Motions on Notice

Councillor J Miller to Move


In 2020, during the COVID-19 pandemic, it was highlighted that many school children go hungry during school holidays, with the campaign for central Government to fund free school meals. However, what was missed is that school holidays take place every year, and not just during pandemics. This means that children are at risk of hunger every year-round. And it is not just children that are at risk of hunger, as many parents across the County are struggling with being able to afford the household necessities, with food being just one example. Some adults are working multiple jobs but are still struggling with this issue. And when the pandemic is finally over, and the impact on family finances truly comes to light, this problem will become bigger and harder.


A Food Action Plan would be able to highlight the areas across the County that are most affected by this crisis, and enable a local response, by empowering community groups, AAPs and local councillors to become involved in supporting those that need the Council’s help.

Therefore, this Council resolves to:


1.             Request the lead Member for Food Poverty within Cabinet, to work across all parties within the Council, to create a consistent and inclusive Food Action Plan that reflects and addresses the needs of all families across County Durham.


Councillor S Deinali to Move


Teachers are key workers and professionals and have all contributed significantly during the pandemic – keeping schools open to vulnerable children and those of key workers whilst planning and delivering a remote curriculum to those children who have stayed at home.  Although the government pledged to raise teacher’s starting salaries to £30,000 by 2023 in their manifesto, they are now planning to impose a pay freeze.


Despite the School Teachers’ Review Body recommending a pay rise of 3.5% for all teachers, the Government has only given early career teachers the 3.5% rise, while more experienced teachers were given a 2% rise and those on the leadership pay scale were given only 1.5%. According to the independent Institute for Fiscal Studies this will leave around 60% of teachers receiving a below inflation pay rise, meaning their pay will fall in real terms.

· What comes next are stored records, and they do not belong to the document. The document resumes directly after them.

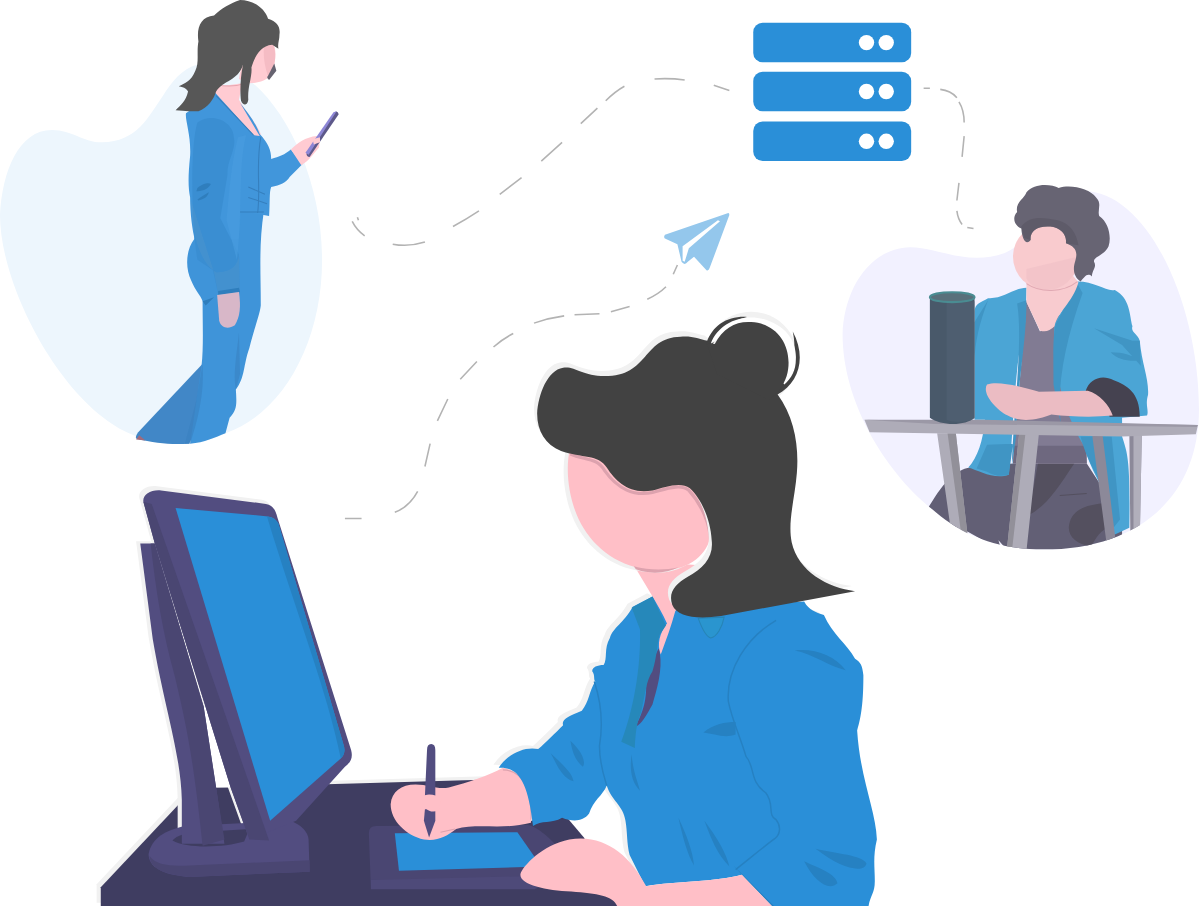
<!DOCTYPE html>
<html lang="en">
<head>
<meta charset="utf-8">
<title>Connected team illustration</title>
<style>
:root{
  --blue:#2a8fd8;--blue-deep:#2681c2;--blue-soft:#4196db;--blue-pale:#edf6fd;--plane:#94c7ec;
  --teal:#2688ba;--coat:#4ba5d5;--coat-deep:#4095c4;
  --purple:#524d80;--purple-mid:#4a4672;--purple-dark:#3f3d61;--lilac:#f2f1ff;
  --skin:#ffbfc7;--skin-soft:#ffcbd2;--skin-shade:#dda2ae;
  --hair:#424242;--hair-soft:#575757;--hair-man:#676473;
  --slate:#625f75;--slate-deep:#54505f;--shirt:#817b93;--table:#aeacb8;
  --halo:#f1f1f1;--dash:#b3b3b3;
}
*{box-sizing:border-box}
html,body{margin:0;width:1200px;height:906px;overflow:hidden;background:#fff}
.illustration{display:block;width:1200px;height:906px}
.halo{fill:var(--halo)}
.blue{fill:var(--blue)}
.fold{fill:var(--blue-deep)}
.seam{fill:none;stroke:var(--blue-deep);stroke-width:1.4}
.skin{fill:var(--skin)}
.hair{fill:var(--hair)}
.routes path{fill:none;stroke:var(--dash);stroke-width:1.5}
</style>
</head>
<body>
<svg class="illustration" viewBox="0 0 1155 872" role="img" aria-label="A woman drawing at a computer, linked through a server to a woman with a phone and a man at a table">
<defs>
  <g id="server-unit">
    <rect class="blue" width="152" height="38" rx="9"/>
    <circle cx="109" cy="19" r="7.4" fill="#fff"/>
    <circle cx="128" cy="19" r="7.4" fill="#fff"/>
  </g>
  <path id="man-backdrop" d="M811 322C812 280 836 239 876 238C896 238 915 248 940 248C962 248 976 242 985 229C1000 208 1002 187 1038 184C1102 178 1154 290 1154 394C1154 480 1094 529 1004 529C960 529 925 515 897 490C850 452 811 385 811 322Z"/>
  <clipPath id="man-clip"><use href="#man-backdrop"/></clipPath>
  <path id="desk-top" d="M97 854L176 770L205 758L340 754L480 750L540 780L562 806L600 872H97Z"/>
  <path id="monitor-case" d="M138 483C137 476 145 471 155 472L256 485C262 486 265 490 267 498L338 722C340 730 337 734 332 738L285 790L240 808L222 758L149 523Z"/>
  <path id="monitor-stand" d="M135 523H149L196 680L208 758L216 812H175V770C174 725 158 680 147 615Z"/>
  <path id="main-jacket" d="M628 574L609 584C600 600 590 604 587 614C581 624 585 634 581 640C575 640 570 642 570 646C573 650 571 654 573 656C567 665 567 676 560 684C548 689 540 692 542 698C535 705 525 715 518 721C505 718 488 726 480 739C498 738 508 750 513 795C521 789 531 793 541 787C551 791 561 791 567 783C571 770 580 766 584 756C588 770 600 775 602 790C604 801 603 811 606 823L621 853C650 848 690 849 714 842L743 872H836C838 861 842 860 842 848C842 835 840 825 844 808C843 780 828 750 825 703C829 690 831 676 831 650C830 640 828 637 823 634C815 620 801 610 793 592C785 589 779 588 774 579L650 586Z"/>
  <path id="main-hair" d="M517 398C518 380 527 356 542 354C553 352 560 362 582 362C625 362 618 325 655 324C666 323 673 326 681 328C690 335 735 360 748 379C765 402 769 430 767 455C765 480 758 502 762 522C768 550 797 566 823 569L694 593C670 596 652 594 647 582C643 570 650 562 662 555C677 547 687 536 685 520C684 500 675 480 664 470C655 463 640 469 628 472C606 476 593 464 584 450C576 437 560 441 540 434C525 428 517 415 517 398Z"/>
  <path id="main-face" d="M549 430C544 450 547 472 553 490C562 516 582 538 612 546C627 550 642 550 652 547C680 540 690 515 684 490L660 440Z"/>
</defs>

<g id="woman-with-phone">
  <path fill="var(--blue-pale)" d="M0 207C2 165 18 125 50 125C70 125 80 137 98 137C132 137 143 112 157 92C165 79 175 66 190 62C246 50 310 146 310 250C310 330 272 398 217 417C205 423 190 427 170 427C150 427 125 420 108 408C50 370 0 270 0 207Z"/>
  <path fill="var(--skin-soft)" d="M206 84L204 96L247 138L251 129C246 117 236 107 230 96L233 80Z"/>
  <path fill="var(--skin-soft)" d="M230 76C232 58 244 42 262 42C266 44 266 56 263 66C261 76 252 80 240 80Z"/>
  <path fill="#efb4bd" opacity=".65" d="M254 45C253 60 257 70 259 76L263 66C266 56 265 48 263 43Z"/>
  <path fill="#4187c7" d="M195 350L133 416Q130 420 131 422C150 427 165 428 182 427L200 390Z"/>
  <path fill="#a06b7d" d="M134 419L140 424L131 423Z"/>
  <path fill="#3f94d9" d="M187 230C179 240 178 258 184 270C188 280 193 284 195 290C195 310 196 335 194 352L183 427C197 426 207 421 217 417L221 402C228 395 228 390 227 375C236 363 234 352 240 335C245 315 250 303 251 294C251 262 249 235 254 203H190Z"/>
  <path fill="var(--blue-soft)" d="M206 88C196 97 186 104 179 109C178 116 184 130 183 150C181 170 181 180 183 190C183 205 185 222 188 232L230 230L232 203L259 208C260 195 259 185 261 180C270 178 275 176 279 170L291 158L280 144C274 149 269 151 261 153C261 144 258 138 250 129C246 118 238 108 231 99L250 131L244 130Z"/>
  <path fill="#3a8ed2" d="M190 118C205 107 225 118 225 132C228 143 218 155 219 168L212 210L230 245L231 281L210 283L205 260L190 250C184 215 183 140 190 118Z"/>
  <path fill="#4a9de0" opacity=".6" d="M229 132C222 160 220 190 218 212L228 250C234 200 229 160 237 130Z"/>
  <path fill="#5598cc" d="M183 190C185 180 180 245 208 262C222 263 229 255 230 246L231 281L210 283L206 262Z" opacity=".35"/>
  <path fill="#2f7ebd" d="M190 181C196 176 201 176 203 177C200 183 193 184 189 184ZM190 192C197 187 201 185 201 185C200 190 195 192 191 193ZM210 280L230 277L231 281L210 284ZM195 290L206 286L198 294Z"/>
  <path fill="none" stroke="#357fbe" stroke-width="1" d="M231 204L254 204M251 132C246 160 251 180 248 205M239 180L255 187M239 190L257 196M208 92L244 130"/>
  <path fill="#3980bf" opacity=".55" d="M195 350C197 380 190 405 183 427L178 427L189 385ZM227 375C224 360 228 340 230 320L231 360Z"/>
  <path fill="#d8b7c8" d="M209 284L230 281C232 295 231 305 226 313C220 317 213 316 211 309Z"/>
  <path fill="var(--skin-soft)" d="M280 144C286 138 294 132 305 131L308 134L307 142C301 149 297 155 290 159Z"/>
  <path fill="#5d598a" d="M295 148L322 108Q325 106 326 110L298 151Q295 151 295 148Z"/>
  <path fill="#8d86d6" d="M294 147L321 108L324 107L297 149Z"/>
  <path fill="var(--skin-soft)" d="M301 134L308 132L308 137L302 139Z"/>
  <path fill="none" stroke="#e6a4ae" d="M208 81C218 84 228 83 237 80"/>
  <path fill="var(--hair-soft)" d="M231 0C222 3 213 8 206 15C193 16 189 27 191 40C189 50 192 60 188 68C184 78 178 80 172 83C178 84 180 86 181 88C179 97 174 101 169 106C178 107 186 107 191 107C200 104 206 95 208 88C215 77 229 78 234 62C231 75 231 90 232 97C234 102 238 102 239 96C238 84 243 73 242 65C245 55 250 44 262 43L268 47C267 42 269 39 269 33C270 26 267 21 258 18C255 8 244 0 231 0Z"/>
  <path fill="#666370" d="M264 61L266 68L259 77Q256 75 258 73Z"/>
</g>

<g id="dashed-routes" class="routes">
  <path d="M344 209L345 212M339 213Q343 221 351 227M378 235Q393 238 409 233M436 218Q449 211 461 203M481 187L502 171M521 155L541 137M559 119L575 104M583 97Q592 88 601 83M630 76Q645 75 659 77M687 82L702 87"/>
  <path d="M889 85H895M905 86Q915 87 921 94M923 98Q928 106 928 118M928 131L926 151M923 176L921 193M921 203Q922 211 926 216M931 219L937 220"/>
  <path d="M332 499H348M380 493Q394 488 402 473M409 449L414 427M421 405L431 384M443 365L459 348M475 334Q484 326 494 321M514 311Q528 306 543 304M553 303L577 302M588 300L606 295M623 288Q634 283 641 276M648 264L652 255"/>
</g>

<g id="server-stack">
  <use href="#server-unit" x="725" y="22"/>
  <use href="#server-unit" x="725" y="69"/>
  <use href="#server-unit" x="725" y="117"/>
</g>

<path id="paper-plane" fill="var(--plane)" d="M701 205L640 226Q638 229 641 230L652 235L656 252Q659 256 662 252L668 247L680 260Q682 261 683 258L702 207Q702 205 701 205ZM691 212L693 213L663 239L659 252L657 251V237Z" fill-rule="evenodd"/>

<g id="man-at-table">
  <use href="#man-backdrop" fill="var(--lilac)"/>
  <g clip-path="url(#man-clip)">
    <path fill="var(--slate)" d="M890 495C905 468 918 452 934 450L975 446H1046L1068 480L1080 500V530H970L961 520L964 530L932 512L890 496Z"/>
    <path fill="var(--slate-deep)" d="M999 446L1034 446C1018 470 1008 486 990 496ZM1029 505C1032 490 1045 486 1066 484L1072 505C1058 510 1055 518 1050 526C1036 524 1027 516 1029 505Z"/>
    <path fill="none" stroke="var(--slate-deep)" d="M1020 477L1046 475"/>
  </g>
  <path fill="var(--shirt)" d="M986 286C987 330 978 390 975 446H1046L1036 340L1030 294L1001 319Z"/>
  <path fill="#6e687f" d="M976 429H1046V446H975Z"/>
  <path fill="var(--coat)" d="M988 277C976 277 966 288 951 287C944 291 938 292 938 300V404H948C946 425 941 440 932 450C942 453 957 462 971 457C976 410 976 350 987 310Z"/>
  <path fill="var(--coat-deep)" d="M988 289L979 292C985 330 975 400 974 448L978 420C979 370 988 330 988 289ZM951 289C943 310 938 330 938 349V310ZM950 428L975 427L971 457Q960 460 950 454L940 451Z"/>
  <path fill="var(--coat)" d="M1037 271C1054 271 1065 281 1073 279C1088 287 1087 303 1090 314C1088 320 1095 321 1097 328C1099 350 1106 365 1105 380C1102 390 1106 395 1104 400L1080 402V420C1085 436 1088 440 1087 508L1072 515C1068 470 1050 458 1044 430C1025 400 1012 355 1015 312Z"/>
  <path fill="var(--coat-deep)" d="M1037 273L1042 282C1025 330 1017 370 1021 408L1014 370C1014 345 1013 325 1016 312ZM1053 316L1090 328H1097L1098 352L1080 332ZM1069 339C1082 339 1090 342 1097 347C1085 348 1076 346 1069 339ZM1040 420H1070L1078 500L1070 510C1066 460 1050 458 1040 420Z"/>
  <path fill="#f8cbcf" d="M988 268V291L1001 318Q1008 321 1015 314C1018 300 1032 292 1038 272L1030 262Z"/>
  <circle cx="1007" cy="247" r="32" fill="#f9cbce"/>
  <path fill="#eebfc6" opacity=".6" d="M988 259L1037 247C1038 262 1028 278 1008 279C998 279 990 273 988 268Z"/>
  <path fill="none" stroke="#e0a9b3" d="M988 273C1001 282 1023 282 1037 271"/>
  <path fill="var(--hair-man)" d="M983 220C976 217 974 209 979 204C977 195 986 191 988 185C995 176 1012 177 1019 181C1031 177 1049 182 1055 190C1061 196 1056 202 1058 208C1067 214 1070 228 1067 237C1063 246 1052 247 1053 252C1056 257 1051 260 1051 266C1046 262 1044 267 1040 271C1034 267 1032 260 1035 251C1038 241 1034 237 1026 234C1027 226 1021 219 1011 218C999 217 991 222 992 231C988 236 984 232 983 220Z"/>
  <path fill="#585563" opacity=".6" d="M983 218C992 206 1006 210 1018 212C1030 215 1036 224 1038 236L1026 234C1027 226 1021 219 1011 218C999 217 991 222 992 231L986 229Z"/>
  <g clip-path="url(#man-clip)">
    <path fill="var(--table)" d="M902 417H920L933 530H918ZM981 417H1000L988 530H969Z"/>
    <path fill="#929099" d="M912 417H920L933 530L926 520ZM981 417L969 530H974L987 417Z"/>
    <path fill="#8c8999" d="M1051 417H1061L1075 530H1066ZM1087 417H1099L1097 520H1088Z"/>
    <path fill="#b1afbb" d="M1091 417H1099L1097 520H1091Z"/>
  </g>
  <path fill="var(--table)" d="M832 404L1153 409L1151 418L1080 420L837 416Z"/>
  <path fill="#9b98a6" d="M832 404H946L1153 409L1152 411L900 408Z"/>
  <path fill="#454250" d="M1045 376C1049 365 1060 360 1072 366C1085 371 1097 378 1097 401H1068C1065 388 1055 378 1045 376Z"/>
  <path fill="#ebbcc3" d="M950 370C962 366 985 373 1000 377L1047 376C1058 379 1068 390 1071 400C1050 402 1030 401 1012 399C1000 404 982 407 970 400C957 393 945 378 950 370Z"/>
  <path fill="#49596a" d="M895 286H938V402C929 410 906 410 895 402Z"/>
  <path fill="#526375" opacity=".55" d="M911 290H938V403C928 407 918 407 911 404Z"/>
  <ellipse cx="916.5" cy="286" rx="21.5" ry="4.8" fill="#59707b" stroke="#4a8c92" stroke-width="2"/>
</g>

<g id="desk">
  <use class="halo" href="#desk-top" x="-4" y="-3"/>
  <use href="#desk-top" fill="var(--purple-dark)"/>
</g>

<g id="monitor">
  <use class="halo" href="#monitor-stand" x="-4" y="-2"/>
  <use class="halo" href="#monitor-case" x="-4" y="-4"/>
  <path fill="#fff" d="M196 680L208 758H222L200 680Z"/>
  <path fill="var(--purple)" d="M143 822C146 806 160 799 178 795L280 790Q296 797 297 808L298 839L182 844C155 842 143 834 143 822Z"/>
  <path fill="var(--purple-mid)" d="M144 824C150 833 165 834 182 833L298 828V839L182 844C157 842 144 835 144 824Z"/>
  <path fill="var(--purple-dark)" d="M166 809C170 804 180 801 190 801L240 798L235 810C215 816 180 817 166 809Z"/>
  <use href="#monitor-stand" fill="var(--purple)"/>
  <path fill="var(--purple-mid)" d="M145 523H149L196 680L208 758L216 808L195 814C186 730 180 700 168 650C157 610 150 570 145 523Z"/>
  <use href="#monitor-case" fill="var(--purple)"/>
  <path fill="var(--purple-mid)" d="M138 483L149 523L222 758L240 808L259 809L249 780L146 485Z"/>
  <path class="blue" d="M169 489L258 497Q265 498 268 504L331 718Q333 725 328 730L260 790Z"/>
  <path class="fold" d="M257 497Q265 498 268 504L331 718Q333 725 328 730C315 665 285 590 257 497Z"/>
</g>

<g id="drawing-tablet">
  <path fill="var(--purple-mid)" d="M355 802Q355 795 362 795L508 794C520 796 535 812 556 836L515 856H357Z"/>
  <path fill="var(--purple)" opacity=".5" d="M357 847L520 843L515 856H357Z"/>
  <path class="blue" d="M380 802L498 801L521 834L384 838Z"/>
</g>

<g id="woman-at-desk">
  <use class="halo" href="#main-jacket" x="-5" y="-3"/>
  <g id="drawing-hand">
    <path class="skin" d="M376 774C377 762 386 755 400 755C413 755 420 760 432 758C450 753 470 747 484 739C502 741 515 765 511 792C485 799 458 792 439 798C430 805 421 810 408 808C391 804 376 790 376 774Z"/>
    <path fill="var(--purple)" d="M411 722Q411 716 415 716T419 722V766H409Z"/>
    <path fill="var(--purple)" d="M409 779H419V790L413 806L408 790Z"/>
    <path class="skin" d="M406 768C410 762 420 765 425 769L422 780C415 783 407 780 406 768Z"/>
    <path fill="none" stroke="var(--skin-shade)" d="M424 801L438 798M484 741C505 741 512 765 511 789"/>
  </g>
  <use class="blue" href="#main-jacket"/>
  <path class="skin" d="M608 540C620 562 634 582 642 600C635 609 632 620 636 630C641 616 646 603 650 588L690 545Z"/>
  <path fill="var(--purple)" d="M634 624C627 640 620 648 622 660C622 680 616 690 612 699C617 698 623 687 628 678C632 664 638 645 635 628Z"/>
  <path fill="var(--teal)" d="M628 574L608 585L616 606C617 645 609 685 598 714L611 720C612 702 613 696 617 686C621 668 622 655 628 646C633 630 632 620 635 611L641 602Z"/>
  <path fill="#2a95cf" stroke="#2784b6" d="M672 595C676 606 680 613 684 614C690 613 695 604 697 594Z"/>
  <path class="seam" d="M747 597C718 614 699 645 701 675C705 694 712 708 718 728C727 738 721 752 737 763C746 774 738 784 747 789C752 795 751 803 746 807C735 815 722 826 708 837M572 656C580 680 580 700 577 718C577 735 581 746 584 756"/>
  <path class="fold" d="M765 626C785 624 803 631 814 645C797 641 784 630 765 626ZM677 705C687 697 698 695 708 695V707C697 711 687 706 677 705ZM549 713C561 724 564 734 561 738C554 732 551 725 549 713ZM530 725C545 739 551 745 552 752C541 749 536 736 530 725ZM608 726C609 742 614 753 616 761C607 752 606 739 608 726ZM653 787C661 804 667 820 668 833C661 821 657 805 653 787ZM678 790C690 806 699 821 702 834C690 822 684 806 678 790ZM785 817C806 822 829 823 834 831C832 840 812 838 785 817ZM774 829C791 837 804 841 806 850C798 858 784 849 774 829ZM706 833L745 872H743L714 842Z"/>
  <path class="skin" d="M501 841C503 834 522 813 548 808C580 802 606 822 622 853C650 848 690 849 714 842L743 872H594C590 862 575 860 550 858C525 857 499 851 501 841Z"/>
  <use class="halo" href="#main-face" x="-4" y="2"/>
  <use class="skin" href="#main-face"/>
  <path fill="var(--skin-shade)" d="M610 545C625 549 640 549 653 546C642 552 625 553 612 548Z"/>
  <path fill="none" stroke="var(--skin-shade)" stroke-width="3" d="M549 437C562 443 575 440 582 453C594 470 610 478 628 474C640 471 655 465 663 472C675 485 684 505 684 522"/>
  <g id="hair-and-bun">
    <use class="halo" href="#main-hair" x="-3" y="-5"/>
    <circle class="halo" cx="723" cy="345" r="45"/>
    <path class="hair" d="M680 330C686 313 700 304 719 305C703 309 692 318 686 331ZM763 319C776 343 770 368 748 380L740 372C762 360 768 343 763 319Z"/>
    <path fill="#fff" d="M684 331C692 310 716 301 738 308C758 315 767 330 766 346C766 356 762 364 755 370L745 360L700 320Z"/>
    <use class="hair" href="#main-hair"/>
    <path class="hair" d="M680 330L688 331C696 316 708 309 723 310C745 311 759 328 759 349C759 358 757 366 750 376L740 385L690 360Z"/>
  </g>
</g>
</svg>
</body>
</html>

The pay freeze will come after a decade of real terms pay cuts to teachers pay – which has left the teaching profession with major recruitment and retention issues.


The Department for Education has admitted that teachers are over £4000 a year worse off in real terms since 2010.



Therefore, the Council resolves to:


1.    Work with the education unions to understand the impact of the real term pay freeze over the past decade and develop actions to increase the level of retention and recruitment in County Durham.


2.    Write to the Government to highlight the impact of a real terms cut to teachers’ pay, ask for the introduction of a pay increase for all teachers in line with inflation and ask the Government to deliver on their pledge by increasing teachers’ starting salaries to £30,000 by 2023.


3.    Report back to Full Council on the outcome of resolution 1 and 2.


Councillor A Surtees to Move


This Council condemns the decision by government to remove the Universal Credit £20 Uplift.


Councillor F Tinsley to Move


This Council condemns the changes made by the Conservative government to the way Adult Social Care is funded in England. This includes the introduction of an ‘Adult Social Care Cap’ of £86K and increases to National Insurance contributions which will have a disproportionate financial impact on younger members of society and small businesses recovering from the Covid 19 pandemic.   The changes will have an unfair impact on residents of County Durham because the Adult Social Care Cap is a much higher proportion of the average value of houses in County Durham than in many other parts of the country.


Democratic Services
Durham County Council
County Hall
County Durham
03000 269 714